**WORK INSTRUCTION:**
Report, as a bare number, how many lines in the data contain "label".

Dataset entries

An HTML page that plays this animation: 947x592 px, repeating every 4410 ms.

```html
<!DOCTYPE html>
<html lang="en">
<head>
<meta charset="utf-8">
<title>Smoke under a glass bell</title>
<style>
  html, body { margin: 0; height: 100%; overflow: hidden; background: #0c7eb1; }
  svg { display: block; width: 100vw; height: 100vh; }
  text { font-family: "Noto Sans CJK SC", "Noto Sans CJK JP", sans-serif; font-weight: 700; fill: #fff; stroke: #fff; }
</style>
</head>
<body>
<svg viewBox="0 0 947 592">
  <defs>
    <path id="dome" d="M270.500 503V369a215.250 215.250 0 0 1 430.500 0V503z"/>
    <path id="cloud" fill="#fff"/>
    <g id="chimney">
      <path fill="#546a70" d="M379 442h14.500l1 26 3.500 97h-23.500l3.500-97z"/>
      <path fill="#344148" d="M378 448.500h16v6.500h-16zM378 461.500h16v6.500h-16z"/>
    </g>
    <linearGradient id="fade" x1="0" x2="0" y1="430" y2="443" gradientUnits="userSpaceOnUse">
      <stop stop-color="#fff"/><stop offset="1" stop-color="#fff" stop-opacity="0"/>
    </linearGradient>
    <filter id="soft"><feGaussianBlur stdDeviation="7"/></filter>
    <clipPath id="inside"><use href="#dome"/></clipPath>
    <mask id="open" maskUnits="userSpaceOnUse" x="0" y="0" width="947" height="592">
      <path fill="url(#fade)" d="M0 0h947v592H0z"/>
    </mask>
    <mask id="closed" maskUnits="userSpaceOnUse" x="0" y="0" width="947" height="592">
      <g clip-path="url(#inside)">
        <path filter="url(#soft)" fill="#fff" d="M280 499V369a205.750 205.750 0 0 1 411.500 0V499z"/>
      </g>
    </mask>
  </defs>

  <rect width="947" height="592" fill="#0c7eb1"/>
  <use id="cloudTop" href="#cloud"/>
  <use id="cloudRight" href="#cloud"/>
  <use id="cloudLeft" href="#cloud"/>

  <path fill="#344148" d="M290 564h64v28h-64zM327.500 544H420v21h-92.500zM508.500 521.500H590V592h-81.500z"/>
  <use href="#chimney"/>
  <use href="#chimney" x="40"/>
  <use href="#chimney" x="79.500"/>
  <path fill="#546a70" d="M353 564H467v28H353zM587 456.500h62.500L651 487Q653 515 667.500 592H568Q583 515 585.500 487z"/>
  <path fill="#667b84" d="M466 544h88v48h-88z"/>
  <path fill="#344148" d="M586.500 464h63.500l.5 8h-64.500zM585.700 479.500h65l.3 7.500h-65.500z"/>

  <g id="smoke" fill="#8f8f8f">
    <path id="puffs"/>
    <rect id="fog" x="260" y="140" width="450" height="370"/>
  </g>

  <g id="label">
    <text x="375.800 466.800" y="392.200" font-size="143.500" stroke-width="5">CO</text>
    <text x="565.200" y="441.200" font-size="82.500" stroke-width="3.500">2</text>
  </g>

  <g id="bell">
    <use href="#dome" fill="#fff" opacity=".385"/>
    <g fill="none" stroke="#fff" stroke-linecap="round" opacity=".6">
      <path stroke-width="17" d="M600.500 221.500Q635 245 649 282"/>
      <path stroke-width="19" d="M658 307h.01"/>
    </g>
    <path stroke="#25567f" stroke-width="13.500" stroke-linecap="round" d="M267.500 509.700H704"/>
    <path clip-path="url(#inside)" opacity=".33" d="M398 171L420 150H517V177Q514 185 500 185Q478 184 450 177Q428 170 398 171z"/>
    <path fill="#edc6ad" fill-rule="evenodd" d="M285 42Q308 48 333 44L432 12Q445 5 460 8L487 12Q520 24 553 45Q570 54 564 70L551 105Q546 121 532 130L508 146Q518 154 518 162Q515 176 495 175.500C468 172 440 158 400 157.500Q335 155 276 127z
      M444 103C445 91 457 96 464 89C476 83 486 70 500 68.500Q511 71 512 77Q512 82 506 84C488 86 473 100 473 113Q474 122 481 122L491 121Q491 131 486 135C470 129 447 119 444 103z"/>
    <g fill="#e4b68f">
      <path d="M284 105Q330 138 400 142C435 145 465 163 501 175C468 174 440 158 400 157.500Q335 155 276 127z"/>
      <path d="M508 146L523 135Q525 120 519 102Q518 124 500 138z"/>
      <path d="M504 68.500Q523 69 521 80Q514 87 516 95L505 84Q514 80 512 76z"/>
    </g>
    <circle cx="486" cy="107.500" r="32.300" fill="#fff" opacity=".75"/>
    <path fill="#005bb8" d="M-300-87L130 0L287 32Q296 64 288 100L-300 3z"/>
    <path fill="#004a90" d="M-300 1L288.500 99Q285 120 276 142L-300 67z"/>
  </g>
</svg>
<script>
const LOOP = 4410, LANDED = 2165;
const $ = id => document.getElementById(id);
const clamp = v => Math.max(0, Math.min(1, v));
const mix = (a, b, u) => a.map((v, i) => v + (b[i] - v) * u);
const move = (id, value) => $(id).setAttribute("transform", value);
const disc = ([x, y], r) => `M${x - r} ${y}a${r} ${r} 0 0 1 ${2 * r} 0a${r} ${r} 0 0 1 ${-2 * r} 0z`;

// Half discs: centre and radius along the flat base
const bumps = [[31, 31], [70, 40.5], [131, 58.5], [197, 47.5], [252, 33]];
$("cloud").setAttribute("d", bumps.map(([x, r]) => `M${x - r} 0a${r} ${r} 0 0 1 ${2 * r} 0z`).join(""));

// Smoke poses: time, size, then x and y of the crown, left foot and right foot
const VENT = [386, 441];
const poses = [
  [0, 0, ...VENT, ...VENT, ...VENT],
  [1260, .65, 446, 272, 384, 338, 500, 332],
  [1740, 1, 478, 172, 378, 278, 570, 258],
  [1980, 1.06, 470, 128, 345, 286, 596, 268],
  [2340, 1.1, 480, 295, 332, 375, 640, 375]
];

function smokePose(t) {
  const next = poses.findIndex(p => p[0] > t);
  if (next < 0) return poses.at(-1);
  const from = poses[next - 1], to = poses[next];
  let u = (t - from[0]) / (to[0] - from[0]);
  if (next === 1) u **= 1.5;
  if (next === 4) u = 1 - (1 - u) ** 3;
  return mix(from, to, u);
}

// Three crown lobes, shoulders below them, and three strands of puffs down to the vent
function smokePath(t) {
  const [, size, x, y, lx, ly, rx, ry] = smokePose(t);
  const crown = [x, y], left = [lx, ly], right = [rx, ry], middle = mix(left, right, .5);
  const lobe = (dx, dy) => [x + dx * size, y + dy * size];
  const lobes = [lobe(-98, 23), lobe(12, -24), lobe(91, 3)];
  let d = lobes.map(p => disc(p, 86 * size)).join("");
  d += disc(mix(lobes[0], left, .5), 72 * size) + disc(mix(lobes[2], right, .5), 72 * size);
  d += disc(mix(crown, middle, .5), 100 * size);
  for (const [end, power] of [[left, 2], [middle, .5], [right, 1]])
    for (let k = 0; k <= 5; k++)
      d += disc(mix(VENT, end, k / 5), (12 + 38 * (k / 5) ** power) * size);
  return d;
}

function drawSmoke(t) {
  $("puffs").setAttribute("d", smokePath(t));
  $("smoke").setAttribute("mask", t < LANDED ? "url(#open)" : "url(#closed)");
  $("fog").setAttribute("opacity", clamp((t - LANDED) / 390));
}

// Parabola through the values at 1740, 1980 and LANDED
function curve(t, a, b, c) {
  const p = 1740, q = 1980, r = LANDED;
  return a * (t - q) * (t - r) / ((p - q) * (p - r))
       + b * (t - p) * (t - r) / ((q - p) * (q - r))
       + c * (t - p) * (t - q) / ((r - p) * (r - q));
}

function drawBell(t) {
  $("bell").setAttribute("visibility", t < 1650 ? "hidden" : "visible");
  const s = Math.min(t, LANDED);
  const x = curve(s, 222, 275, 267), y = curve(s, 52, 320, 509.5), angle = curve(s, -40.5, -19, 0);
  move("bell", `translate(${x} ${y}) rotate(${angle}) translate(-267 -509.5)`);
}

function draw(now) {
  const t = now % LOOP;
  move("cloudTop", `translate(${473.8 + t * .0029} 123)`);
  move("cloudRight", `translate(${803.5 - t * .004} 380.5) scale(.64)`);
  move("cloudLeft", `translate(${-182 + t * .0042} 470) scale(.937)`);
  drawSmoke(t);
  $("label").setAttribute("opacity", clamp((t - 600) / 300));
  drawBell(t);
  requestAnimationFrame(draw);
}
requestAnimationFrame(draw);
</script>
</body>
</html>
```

**EXERCISE SOLUTION:**
2